Budgeting is often associated with deprivation and cutting back. However, creating and maintaining a budget does not have to be a painful process. It is important to appreciate that the concept of budgeting is solely meant as means to concisely create a better environment for yourself using your available resources. It is therefore good to start the new budgeting concepts as we start the year. It is ideal to start the year on high note of financial discipline which will put you on a pedestal of achieving your goals.
The following are some of the budget basics that one can follow in structuring their financial plans for the year.
Keep it simple — While a budget can be a great tool for managing finances, it can quickly become overwhelming if it’s overly detailed or idealistic. There are things that you will likely sacrifice when budgeting, but it’s very important to be realistic and understand your own habits. The hardest part of a budget is sticking to it, so the easier you can make it, the better.
Set a time period — Establish your budget for a time period that’s long enough for you to see results. Budgeting month-to-month can accommodate everyday living expenses and bills. On the other hand an annual budget will assist in planning for larger and more infrequent expenses, like purchasing a new house and taking a housing mortgage.
It is important that at least as you plan you have a foresight of what’s your long term objective and how the short term feeds into it.
Build an emergency fund into your budget. An emergency fund should be an essential component of every budget. It can help you finance unexpected expenses like medical bills so you don’t have to pull income from other areas. Since you never know when the rain day will come, it is important that you factor in a contingent fund into your budget so that at least you have a shield against the unforeseen. The bank will be the best place to keep these resources rather than putting them under a pillow.
Involve everyone concerned — Given that usually we don’t live in isolation, the budget that we develop have an effect on those whom we live with, it is important that we involve them in the budget formulation process. Understanding other people’s perceptions about how money is used especially in a family is very important.
Everyone needs to be on the same page and after the same goals for the budget to be successful. Being open with those around you about your budget can also help you create a support system while you work to get your finances on track.
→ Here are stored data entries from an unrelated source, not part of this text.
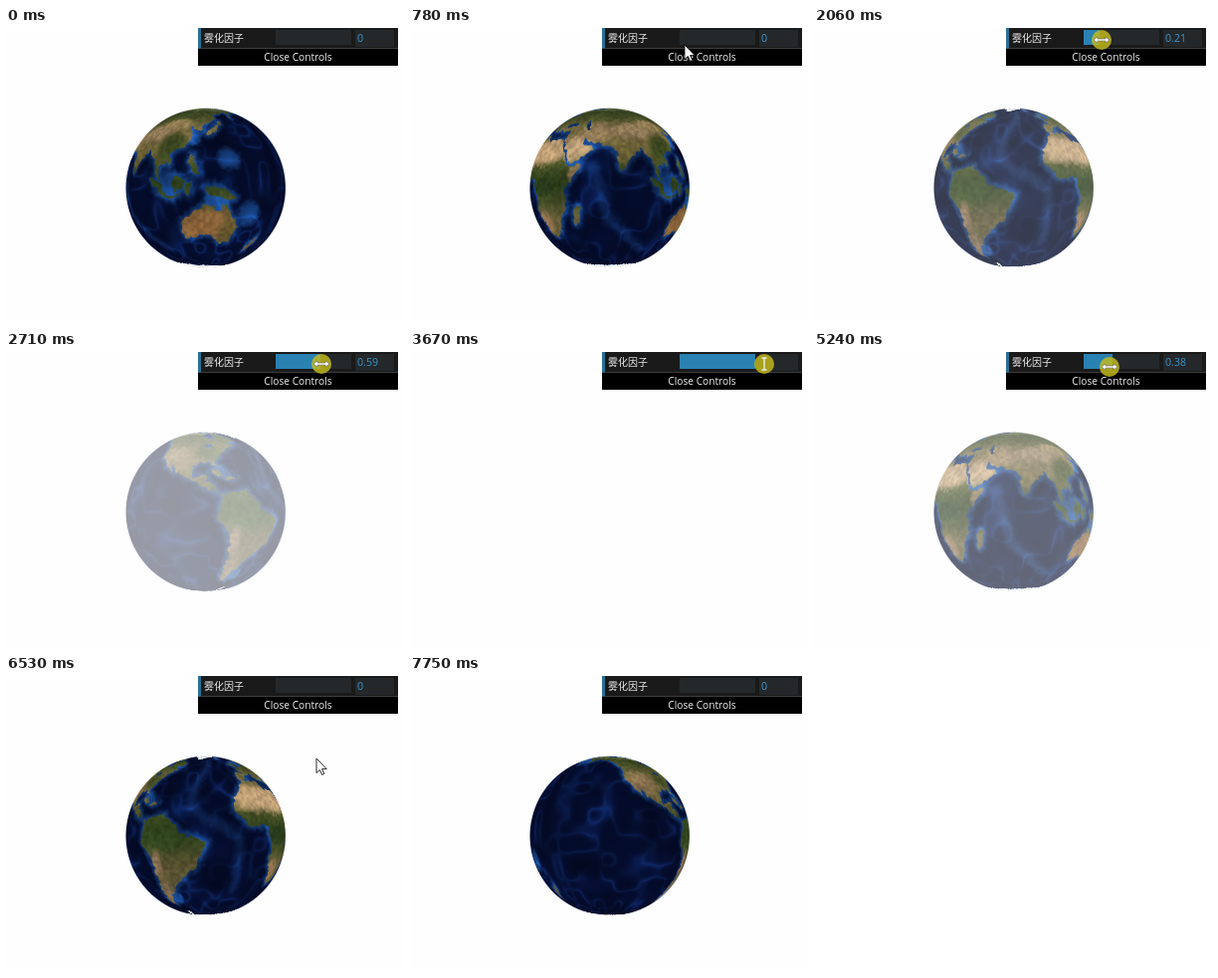
These frames come from a looping animation (400 px wide and 298 px high, 7.81 s). An HTML page with a canvas:

```html
<!DOCTYPE html>
<html lang="zh">
<head>
<meta charset="utf-8">
<title>Globe with fog control</title>
<style>
html, body { margin: 0; width: 100%; height: 100%; overflow: hidden; background: #fefefe; }
#stage { position: relative; width: 400px; height: 298px; overflow: hidden; }
#stage > * { position: absolute; }
#globe { left: 119px; top: 79px; }
#panel { left: 193px; top: 0; width: 201px; height: 38px; background: #000; color: #eee;
  font: 10.2px/17px "Open Sans", "Noto Sans", sans-serif; }
#panel > * { position: absolute; white-space: nowrap; }
.row { left: 0; top: 0; width: 198px; height: 20px; background: #1a1a1a;
  border-left: 3px solid #2a6f96; border-bottom: 1px solid #3c3c3c; }
.label { left: 6px; top: 1px; font: 10px/18px "Noto Sans CJK SC", "Noto Sans CJK", sans-serif; }
.slider { left: 78px; top: 2px; width: 76px; height: 15px; background: #24282b; }
#fill { height: 100%; background: #2a82b3; }
#value { left: 158px; top: 2px; width: 37px; height: 17px; padding-left: 2px;
  background: #24282b; color: #3c95cc; font-size: 10.6px; line-height: 16px; }
.close { left: 0; top: 21px; width: 201px; text-align: center; }
#over { left: 0; top: 0; }
</style>
</head>
<body>
<div id="stage">
  <canvas id="globe" width="164" height="164"></canvas>
  <div id="panel">
    <div class="row"></div>
    <div class="label">雾化因子</div>
    <div class="slider"><div id="fill"></div></div>
    <div id="value">0</div>
    <div class="close">Close Controls</div>
  </div>
  <svg id="over" width="400" height="298">
    <g id="cursor">
      <circle id="press" r="10" fill="#c6bc1c" opacity=".82"/>
      <path id="arrow" d="M0 0V14.5L3.4 11.4 5.6 16.4 7.8 15.4 5.6 10.6H10.2Z" fill="#fff" stroke="#111" stroke-width=".9"/>
      <path id="resize" d="M-8 0l4-3v2h8v-2l4 3-4 3v-2h-8v2z" fill="#fff" stroke="#555" stroke-width=".5"/>
      <path id="beam" d="M-2.5-6h5M0-6V6M-2.5 6h5" fill="none" stroke="#eee" stroke-width="1.3"/>
    </g>
  </svg>
</div>
<script>
const $ = id => document.getElementById(id);
const W = 720, H = 360, LOOP = 7810, STEP = LOOP / 121;

// Coastlines as lon, lat pairs
const africa = [-6,36, 10,37, 11,33, 20,31, 32,31, 37,21, 43,12, 51,12, 40,-3, 40,-15, 35,-20, 32,-29, 27,-34,
  19,-35, 12,-18, 13,-9, 9,0, 9,4, -8,4, -17,14, -16,21, -10,30];
const eurasia = [-9,37, -9,43, -2,44, -4,48, 8,54, 9,57, 20,55, 30,60, 22,61, 24,65, 18,62, 13,56, 5,60, 14,68,
  26,71, 44,66, 70,73, 105,77, 140,72, 190,67, 163,60, 157,51, 156,60, 138,54, 140,48, 128,40, 128,35, 118,39,
  122,31, 117,23, 107,20, 109,12, 101,13, 103,2, 98,10, 94,17, 89,22, 80,14, 77,8, 72,20, 66,25, 57,26, 49,30,
  51,25, 59,22, 45,13, 39,21, 34,30, 36,37, 27,37, 23,40, 22,37, 14,45, 18,40, 16,38, 9,44, 0,40, -5,36];
const northAmerica = [-168,66, -156,71, -115,68, -82,69, -94,59, -80,52, -77,62, -65,59, -56,52, -66,50, -61,46,
  -70,43, -76,36, -81,31, -80,25, -84,30, -97,28, -96,19, -88,21, -88,16, -83,14, -82,9, -78,7, -94,16, -105,20,
  -113,31, -110,23, -121,35, -124,47, -135,58, -150,60, -163,55, -158,59];
const southAmerica = [-78,8, -62,11, -50,0, -35,-6, -39,-15, -41,-22, -48,-26, -58,-36, -65,-43, -69,-52, -66,-55,
  -74,-50, -71,-20, -81,-5, -77,5];
const australia = [114,-23, 130,-12, 136,-12, 136,-16, 140,-17, 142,-11, 153,-26, 149,-38, 142,-38, 131,-31, 116,-35];
const greenland = [-60,80, -20,80, -22,70, -44,60, -54,70];
const atlanticRidge = [-30,58, -42,28, -45,15, -14,-2, -14,-40];
const indianRidge = [58,14, 68,-22, 100,-48];

// Ellipses: lon, lat, rx, ry, turn
const islands = [[47,-19,2,7,-15], [114,1,4,5,-30], [101,-1,2,8,45], [110,-7,5,1,-5], [121,-2,2,4,0],
  [140,-5,10,3,-20], [136,36,2,7,-45], [143,44,2,2,0], [124,12,2,7,20], [172,-41,2,8,-35], [-2,54,2,5,15],
  [-8,53,2,2,0], [-19,65,4,1,0], [-80,22,5,1,-18], [-71,19,3,1,0], [-76,68,11,4,-40], [-111,71,7,2,0]];
const lakes = [[51,42,2,5,0], [34,43,6,2,0], [-85,45,4,2,0]];

// Soft spots: lon, lat, rx, ry, colour
const biomes = [[-2,23,22,12,'#caa77c'], [20,23,24,12,'#c9a67d'], [46,23,15,11,'#c2a27c'], [60,36,16,10,'#9c825d'],
  [86,37,22,9,'#9b825f'], [105,43,17,8,'#9a8258'], [78,20,8,9,'#756839'], [108,24,14,13,'#36451d'],
  [20,0,15,8,'#26391a'], [48,6,7,8,'#8f7350'], [18,-25,10,9,'#947150'], [130,-25,24,13,'#8f6339'],
  [147,-31,8,13,'#64552c'], [-109,34,13,13,'#8d7450'], [-85,38,13,9,'#3a4721'], [-61,-4,17,10,'#31451e'],
  [-69,-20,5,12,'#927558'], [-68,-42,7,13,'#7f694d'], [-95,71,38,7,'#8b8d80']];
const shelves = [[109,1,10], [138,-10,9], [122,30,7], [3,56,7], [-172,60,9], [-77,23,6], [-63,-46,8], [160,-18,10],
  [146,16,9]];
const climate = ['#8b8d84', '#68704e', '#34411f', '#454b26', '#6c633b', '#75663f', '#6b6338', '#3d4a21', '#2c3f1b',
  '#414a25', '#5f5734', '#5f5734', '#5b543f'];

const rnd = (x, y) => { const s = Math.sin(x * 127.1 + y * 311.7) * 43758.5453; return s - Math.floor(s); };
function noise(u, v, size) {
  const p = W / size, x = u / size, y = v / size, i = Math.floor(x), j = Math.floor(y);
  const ease = a => a * a * (3 - 2 * a), fx = ease(x - i), fy = ease(y - j);
  const a = i % p, b = (i + 1) % p;
  const top = rnd(a, j) + (rnd(b, j) - rnd(a, j)) * fx;
  const low = rnd(a, j + 1) + (rnd(b, j + 1) - rnd(a, j + 1)) * fx;
  return top + (low - top) * fy;
}

function layer() {
  const c = document.createElement('canvas');
  c.width = W; c.height = H;
  const g = c.getContext('2d', { willReadFrequently: true });
  g.setTransform(2, 0, 0, -2, W / 2, H / 2);
  g.lineJoin = 'round';
  return g;
}
function addShape(path, pts, closed = true) {
  for (const off of [-360, 0]) {
    for (let i = 0; i < pts.length; i += 2) path[i ? 'lineTo' : 'moveTo'](pts[i] + off, pts[i + 1]);
    if (closed) path.closePath();
  }
}
function addEllipse(path, [x, y, rx, ry, turn]) {
  const a = turn * Math.PI / 180;
  path.moveTo(x + rx * Math.cos(a), y + rx * Math.sin(a));
  path.ellipse(x, y, rx, ry, a, 0, 2 * Math.PI);
}
function blob(g, [x, y, rx, ry, color], alpha) {
  g.save();
  g.translate(x, y);
  g.scale(rx, ry);
  const grad = g.createRadialGradient(0, 0, 0, 0, 0, 1);
  grad.addColorStop(0, color);
  grad.addColorStop(.6, color + 'd0');
  grad.addColorStop(1, color + '00');
  g.globalAlpha = alpha;
  g.fillStyle = grad;
  g.fillRect(-1, -1, 2, 2);
  g.restore();
}

function buildMap() {
  const coast = new Path2D(), ice = new Path2D(), water = new Path2D(), ridges = new Path2D();
  [africa, eurasia, northAmerica, southAmerica, australia].forEach(s => addShape(coast, s));
  islands.forEach(e => addEllipse(coast, e));
  lakes.forEach(e => addEllipse(water, e));
  addShape(ridges, atlanticRidge, false);
  addShape(ridges, indianRidge, false);
  addShape(ice, greenland);
  addEllipse(ice, [-62, -68, 3, 6, -30]);
  ice.moveTo(-180, -90);
  for (let lon = -180; lon <= 180; lon += 5) ice.lineTo(lon, -70 + 4 * Math.cos((lon - 80) * Math.PI / 180));
  ice.lineTo(180, -90);

  const land = layer();
  land.fill(coast);
  land.globalCompositeOperation = 'source-atop';
  const grad = land.createLinearGradient(0, 80, 0, -40);
  climate.forEach((c, i) => grad.addColorStop(i / (climate.length - 1), c));
  land.fillStyle = grad;
  land.fillRect(-180, -90, 360, 180);
  biomes.forEach(b => blob(land, b, .95));

  const g = layer();
  g.fillStyle = '#040b29';
  g.fillRect(-180, -90, 360, 180);
  g.filter = 'blur(4px)';
  g.strokeStyle = 'rgba(28,72,140,.5)';
  g.lineWidth = 4;
  g.stroke(ridges);
  g.filter = 'none';
  shelves.forEach(([x, y, r]) => blob(g, [x, y, r, r, '#1c519a'], .75));
  g.filter = 'blur(3px)';
  g.strokeStyle = '#1b4f97';
  g.lineWidth = 3;
  g.stroke(coast);
  g.filter = 'none';
  g.save();
  g.resetTransform();
  g.drawImage(land.canvas, 0, 0);
  g.restore();
  g.fillStyle = '#0c2856';
  g.fill(water);
  g.filter = 'blur(1px)';
  g.fillStyle = '#e9eef2';
  g.fill(ice);

  // Roughen coasts and mottle the surface
  const src = g.getImageData(0, 0, W, H).data, out = new Float32Array(W * H * 3);
  for (let v = 0, o = 0; v < H; v++) for (let u = 0; u < W; u++, o += 3) {
    const n = noise(u, v, 4), m = noise(u, v + 500, 4), big = noise(u, v + 90, 24);
    const mid = noise(u, v + 800, 10) - .5;
    const x = (u + Math.round((n - .5) * 4 + mid * 4) + W) % W;
    const y = Math.min(H - 1, Math.max(0, v + Math.round((m - .5) * 4 - mid * 4)));
    const k = (y * W + x) * 4, sea = src[k + 2] > src[k] + 12;
    const ridge = sea ? (1 - Math.abs(2 * noise(u, v + 40, 18) - 1)) ** 5 * big : 0;
    const gain = sea ? .8 + .4 * big : .74 + .3 * n + .22 * big;
    out[o] = src[k] * gain + ridge * 10;
    out[o + 1] = src[k + 1] * gain + ridge * 30;
    out[o + 2] = src[k + 2] * gain + ridge * 62;
  }
  return out;
}

const map = buildMap();
const ctx = $('globe').getContext('2d'), image = ctx.createImageData(164, 164);

// Perspective view of a unit sphere: texture position of every visible pixel
const view = [];
{
  const R = 80.2, D = 5, F = R * Math.sqrt(D * D - 1), tilt = -2 * Math.PI / 180;
  for (let j = 0; j < 164; j++) for (let i = 0; i < 164; i++) {
    const dx = i + .5 - 81.7, dy = j + .5 - 82, cover = Math.min(1, R - Math.hypot(dx, dy) + .5);
    if (cover <= 0) continue;
    const sx = dx / F, sy = -dy / F, a = sx * sx + sy * sy + 1;
    const k = (D - Math.sqrt(Math.max(0, D * D - a * (D * D - 1)))) / a;
    const x = sx * k, y = sy * k, z = D - k;
    const y2 = y * Math.cos(tilt) + z * Math.sin(tilt), z2 = z * Math.cos(tilt) - y * Math.sin(tilt);
    const lat = Math.asin(Math.max(-1, Math.min(1, y2)));
    view.push({ at: (j * 164 + i) * 4, u: Math.atan2(x, z2) * 360 / Math.PI,
      v: Math.min(H - 2, 180 - lat * 360 / Math.PI), alpha: cover * 255 });
  }
}

function drawGlobe(lon) {
  const px = image.data, shift = (lon + 180) * 2, down = W * 3;
  for (const p of view) {
    const u = ((p.u + shift) % W + W) % W, i = Math.floor(u) % W, j = Math.floor(p.v);
    const fx = u - Math.floor(u), fy = p.v - j;
    const a = (j * W + i) * 3, b = (j * W + (i + 1) % W) * 3;
    for (let c = 0; c < 3; c++) {
      const top = map[a + c] * (1 - fx) + map[b + c] * fx;
      const low = map[a + down + c] * (1 - fx) + map[b + down + c] * fx;
      px[p.at + c] = top + (low - top) * fy;
    }
    px[p.at + 3] = p.alpha;
  }
  ctx.putImageData(image, 0, 0);
}

// Keys: time, then values
const pointer = [[190,372,298], [520,332,172], [650,310,52], [774,276,17], [1000,272,12], [1450,272,11],
  [2065,289,12], [3400,347,12], [3600,356,12], [4400,356,12], [4650,346,12], [4800,346,12], [5228,297,15],
  [5500,270,14], [5690,273,14], [5950,383,20], [6200,345,30], [6519,312,83], [6750,336,165], [7050,188,268],
  [7240,172,298]];
const fog = [[1450,0], [1700,.04], [2065,.21], [3400,1], [4800,1], [5228,.38], [5500,0]];
function track(keys, t) {
  const n = keys.findIndex(k => k[0] > t);
  if (n < 0) return keys[keys.length - 1].slice(1);
  if (!n) return keys[0].slice(1);
  const a = keys[n - 1], b = keys[n], f = (t - a[0]) / (b[0] - a[0]);
  return a.slice(1).map((v, i) => v + (b[i + 1] - v) * f);
}
const show = (id, on) => $(id).setAttribute('visibility', on ? 'visible' : 'hidden');

function draw(t) {
  const [x, y] = track(pointer, t), [f] = track(fog, t);
  drawGlobe(130.8 - t * .0807);
  $('globe').style.opacity = 1 - f;
  $('fill').style.width = f * 100 + '%';
  $('value').textContent = +f.toFixed(2);

  const here = t >= 190 && t < 7240, inRow = here && y < 16.5;
  $('cursor').setAttribute('transform', `translate(${x} ${y})`);
  show('press', (t > 1150 && t < 4120) || (t > 4640 && t < 5640));
  show('resize', inRow && x < 347.5);
  show('beam', inRow && x >= 347.5);
  show('arrow', here && !inRow);
}

const start = performance.now();
let last = -1;
function tick() {
  const t = (performance.now() - start) % LOOP, n = Math.floor(t / STEP + .2) % 121;
  if (n !== last) draw(n * STEP);
  last = n;
  requestAnimationFrame(tick);
}
tick();
</script>
</body>
</html>
```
Make adjustments along the way — The budget is not supposed to a rigid instrument for financial management but rather should have an inbuilt mechanism for adjustment. If over time, your budget results don’t match your expectations or financial needs, you may assume the plan is wrong. However, it’s likely that you simply uncovered unknown problem areas hence the need to adjust the budget taking into consideration those aspects that are ballooning the budget or understating the budget outcomes.
Adjust income sources rather than cutting on expenditure- One strategy that has been used to control budget overruns is the idea to cut down on expenses without due regards to the need to adjust the income side.
Following a budget typically means making cuts in less essential areas or eliminating some costs completely. However, if reducing the amount of money going out isn’t doing enough, look for ways to increase the money coming in.
This might involve taking on some part time jobs or disposing some of the materials that you no longer use.
Restrict amounts earmarked for discretionary spending — Once you realise that your budget is under-performing, eliminate discretionary spending from your budget altogether. This should apply when you realise you are having trouble paying bills and achieving your financial goals.
Discretionary spending goes toward consumer goods and services that are not mandatory for survival. Concert tickets, designer clothes and luxury spa treatments would be examples of discretionary items.
As we start 2016, putting these little financial tricks will help cultivate a culture of financial discipline. This financial discipline will help us achieve our life goals and urge us to do more and more. Discipline is a necessary skill for proper financial management. Without it you will never acquire or accumulate anything. Without it you will never accomplish anything.
Discipline is being able to say no when you need to and to be able to put money away instead of spending it. It is being able to do the things you don’t want to do when you know you must. It is forcing yourself to do the things that are necessary in both your financial life and your non-financial life.
Enjoy a financial success in 2015 by practicing these financial basics.
Sanderson Abel is an Economist. He writes in his capacity as Senior Economist for the Bankers Association of Zimbabwe. For your valuable feedback and comments related to this article, he can be contacted on [email protected] or on numbers 04-744686 and 0772463008